'''

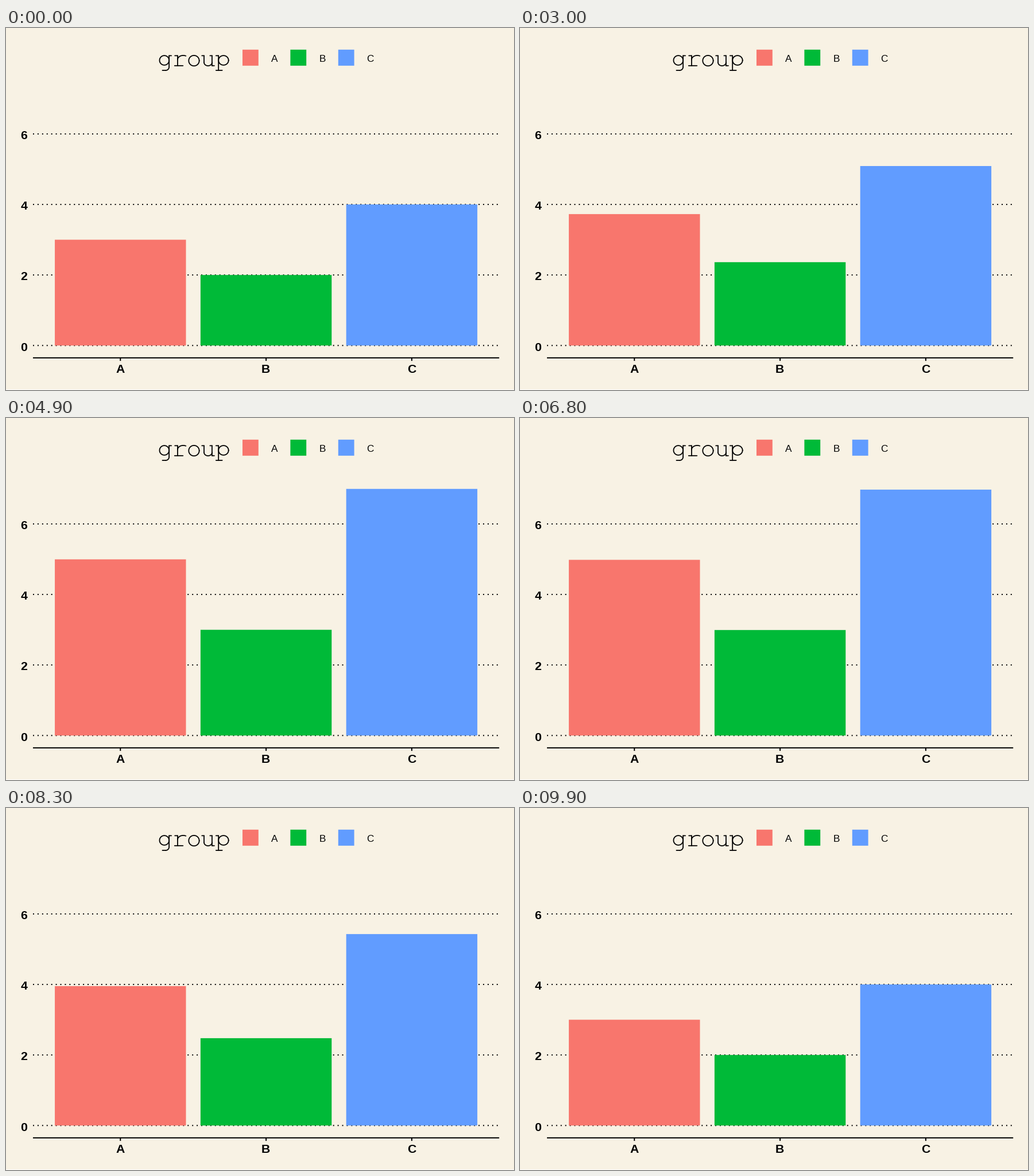
Animation, 885 px wide and 632 px high, one loop 10000 ms. Source, as a matplotlib script:

```python
import math

import matplotlib.pyplot as plt
import numpy as np
from matplotlib.animation import FuncAnimation
from matplotlib.patches import Rectangle

W, H, DPI = 885, 632, 64
PT = 72 / DPI  # points per pixel
NAMES = "ABC"
COLORS = ["#F8766D", "#00BA38", "#619CFF"]
LOW, HIGH = (3, 2, 4), (5, 3, 7)
LEFT, RIGHT = 47, 859.2
BASE, UNIT = 554.3, 61.56
SLOT = (RIGHT - LEFT) / 3.2
FRAMES, INTERVAL = 100, 100

fig = plt.figure(figsize=(W / DPI, H / DPI), dpi=DPI, facecolor="#F8F2E4")
ax = fig.add_axes([0, 0, 1, 1])
ax.axis("off")


def box(x, y, w, h, color, z=1):
    return ax.add_patch(Rectangle((x, y), w, h, fc=color, lw=0,
                                  snap=False, zorder=z))


def label(x, y, text, px, ha="center", weight="normal"):
    ax.text(x, y, text, fontsize=px * PT, family="Liberation Sans",
            weight=weight, ha=ha, va="baseline", color="black")


def y_pixel(value):
    return BASE - UNIT * value


# Thin slab-serif letters, in em units from the baseline
EM, ADVANCE, START, BASELINE = 41.6, 25, 265, 65.8
XH, DROP = 0.42, -0.195


def ink(cell, xs, ys):
    ax.plot(START + cell * ADVANCE + EM * np.array(xs),
            BASELINE - EM * np.array(ys), color="black", lw=1.8 * PT,
            solid_capstyle="round", solid_joinstyle="round", snap=False)


def stem(cell, x, y0, y1):
    ink(cell, (x, x), (y0, y1))


def slab(cell, y, x0, x1):
    ink(cell, (x0, x1), (y, y))


def arc(cell, x, y, rx, ry, a0=0, a1=360):
    a = np.radians(np.linspace(a0, a1, 60))
    ink(cell, x + rx * np.cos(a), y + ry * np.sin(a))


def draw_title():
    # g
    arc(0, 0.26, 0.225, 0.2, 0.2)
    stem(0, 0.46, XH, -0.05)
    slab(0, XH, 0.46, 0.555)
    arc(0, 0.32, -0.05, 0.14, 0.145, 0, -90)
    slab(0, DROP, 0.18, 0.32)
    # r
    stem(1, 0.215, XH, 0)
    slab(1, XH, 0.1, 0.215)
    slab(1, 0, 0.09, 0.44)
    arc(1, 0.45, 0.25, 0.235, 0.18, 180, 62)
    # o
    arc(2, 0.3, 0.21, 0.22, 0.22)
    # u
    stem(3, 0.12, XH, 0.14)
    stem(3, 0.455, XH, 0)
    slab(3, XH, 0.03, 0.12)
    slab(3, XH, 0.37, 0.455)
    slab(3, 0, 0.455, 0.55)
    arc(3, 0.2875, 0.14, 0.1675, 0.145, 180, 360)
    # p
    arc(4, 0.335, 0.225, 0.21, 0.2)
    stem(4, 0.125, XH, DROP)
    slab(4, XH, 0.02, 0.125)
    slab(4, DROP, 0.02, 0.28)


box(0, H - 1, W, 1, "white")
draw_title()

axis_y = y_pixel(-0.35)
box(LEFT, axis_y - 1, RIGHT - LEFT, 2, "black")

bars = []
for k, (name, color) in enumerate(zip(NAMES, COLORS)):
    key = 412 + 83.4 * k
    box(key, 37.8, 27.8, 28, color)
    label(key + 49.8, 59, name, 17.3, ha="left")

    center = LEFT + SLOT * (k + 0.6)
    box(center - 1, axis_y, 2, 5.3, "black")
    label(center - 0.5, 602, name, 21.3, weight="bold")
    bars.append(box(center - 0.45 * SLOT, BASE, 0.9 * SLOT, 0, color, z=3))

for value in range(0, 7, 2):
    y = y_pixel(value)
    ax.plot((LEFT, RIGHT), (y, y), color="black", lw=1.98 * PT,
            ls=(0, (1, 3)), dash_capstyle="butt", snap=False, zorder=1)
    label(37.5, y + 9.3, str(value), 21.3, ha="right", weight="bold")

ax.set_xlim(0, W)
ax.set_ylim(H, 0)


def ease(u):
    u = min(max(u, 0), 1)
    return (1 - math.cos(math.pi * u)) / 2


def update(i):
    level = ease((i - 16) / 34) - ease((i - 66) / 33)
    for bar, low, high in zip(bars, LOW, HIGH):
        top = y_pixel(low + (high - low) * level)
        bar.set_y(top)
        bar.set_height(BASE - top)
    return bars


anim = FuncAnimation(fig, update, frames=FRAMES, interval=INTERVAL,
                     repeat=True, repeat_delay=0)
plt.show()
```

'''

DIRECTIONS
A word-for-word retyping of the material above is expected, without pictures.

ANSWER SECTION
Animation, 885 px wide and 632 px high, one loop 10000 ms. Source, as a matplotlib script:

```python
import math

import matplotlib.pyplot as plt
import numpy as np
from matplotlib.animation import FuncAnimation
from matplotlib.patches import Rectangle

W, H, DPI = 885, 632, 64
PT = 72 / DPI  # points per pixel
NAMES = "ABC"
COLORS = ["#F8766D", "#00BA38", "#619CFF"]
LOW, HIGH = (3, 2, 4), (5, 3, 7)
LEFT, RIGHT = 47, 859.2
BASE, UNIT = 554.3, 61.56
SLOT = (RIGHT - LEFT) / 3.2
FRAMES, INTERVAL = 100, 100

fig = plt.figure(figsize=(W / DPI, H / DPI), dpi=DPI, facecolor="#F8F2E4")
ax = fig.add_axes([0, 0, 1, 1])
ax.axis("off")


def box(x, y, w, h, color, z=1):
    return ax.add_patch(Rectangle((x, y), w, h, fc=color, lw=0,
                                  snap=False, zorder=z))


def label(x, y, text, px, ha="center", weight="normal"):
    ax.text(x, y, text, fontsize=px * PT, family="Liberation Sans",
            weight=weight, ha=ha, va="baseline", color="black")


def y_pixel(value):
    return BASE - UNIT * value


# Thin slab-serif letters, in em units from the baseline
EM, ADVANCE, START, BASELINE = 41.6, 25, 265, 65.8
XH, DROP = 0.42, -0.195


def ink(cell, xs, ys):
    ax.plot(START + cell * ADVANCE + EM * np.array(xs),
            BASELINE - EM * np.array(ys), color="black", lw=1.8 * PT,
            solid_capstyle="round", solid_joinstyle="round", snap=False)


def stem(cell, x, y0, y1):
    ink(cell, (x, x), (y0, y1))


def slab(cell, y, x0, x1):
    ink(cell, (x0, x1), (y, y))


def arc(cell, x, y, rx, ry, a0=0, a1=360):
    a = np.radians(np.linspace(a0, a1, 60))
    ink(cell, x + rx * np.cos(a), y + ry * np.sin(a))


def draw_title():
    # g
    arc(0, 0.26, 0.225, 0.2, 0.2)
    stem(0, 0.46, XH, -0.05)
    slab(0, XH, 0.46, 0.555)
    arc(0, 0.32, -0.05, 0.14, 0.145, 0, -90)
    slab(0, DROP, 0.18, 0.32)
    # r
    stem(1, 0.215, XH, 0)
    slab(1, XH, 0.1, 0.215)
    slab(1, 0, 0.09, 0.44)
    arc(1, 0.45, 0.25, 0.235, 0.18, 180, 62)
    # o
    arc(2, 0.3, 0.21, 0.22, 0.22)
    # u
    stem(3, 0.12, XH, 0.14)
    stem(3, 0.455, XH, 0)
    slab(3, XH, 0.03, 0.12)
    slab(3, XH, 0.37, 0.455)
    slab(3, 0, 0.455, 0.55)
    arc(3, 0.2875, 0.14, 0.1675, 0.145, 180, 360)
    # p
    arc(4, 0.335, 0.225, 0.21, 0.2)
    stem(4, 0.125, XH, DROP)
    slab(4, XH, 0.02, 0.125)
    slab(4, DROP, 0.02, 0.28)


box(0, H - 1, W, 1, "white")
draw_title()

axis_y = y_pixel(-0.35)
box(LEFT, axis_y - 1, RIGHT - LEFT, 2, "black")

bars = []
for k, (name, color) in enumerate(zip(NAMES, COLORS)):
    key = 412 + 83.4 * k
    box(key, 37.8, 27.8, 28, color)
    label(key + 49.8, 59, name, 17.3, ha="left")

    center = LEFT + SLOT * (k + 0.6)
    box(center - 1, axis_y, 2, 5.3, "black")
    label(center - 0.5, 602, name, 21.3, weight="bold")
    bars.append(box(center - 0.45 * SLOT, BASE, 0.9 * SLOT, 0, color, z=3))

for value in range(0, 7, 2):
    y = y_pixel(value)
    ax.plot((LEFT, RIGHT), (y, y), color="black", lw=1.98 * PT,
            ls=(0, (1, 3)), dash_capstyle="butt", snap=False, zorder=1)
    label(37.5, y + 9.3, str(value), 21.3, ha="right", weight="bold")

ax.set_xlim(0, W)
ax.set_ylim(H, 0)


def ease(u):
    u = min(max(u, 0), 1)
    return (1 - math.cos(math.pi * u)) / 2


def update(i):
    level = ease((i - 16) / 34) - ease((i - 66) / 33)
    for bar, low, high in zip(bars, LOW, HIGH):
        top = y_pixel(low + (high - low) * level)
        bar.set_y(top)
        bar.set_height(BASE - top)
    return bars


anim = FuncAnimation(fig, update, frames=FRAMES, interval=INTERVAL,
                     repeat=True, repeat_delay=0)
plt.show()
```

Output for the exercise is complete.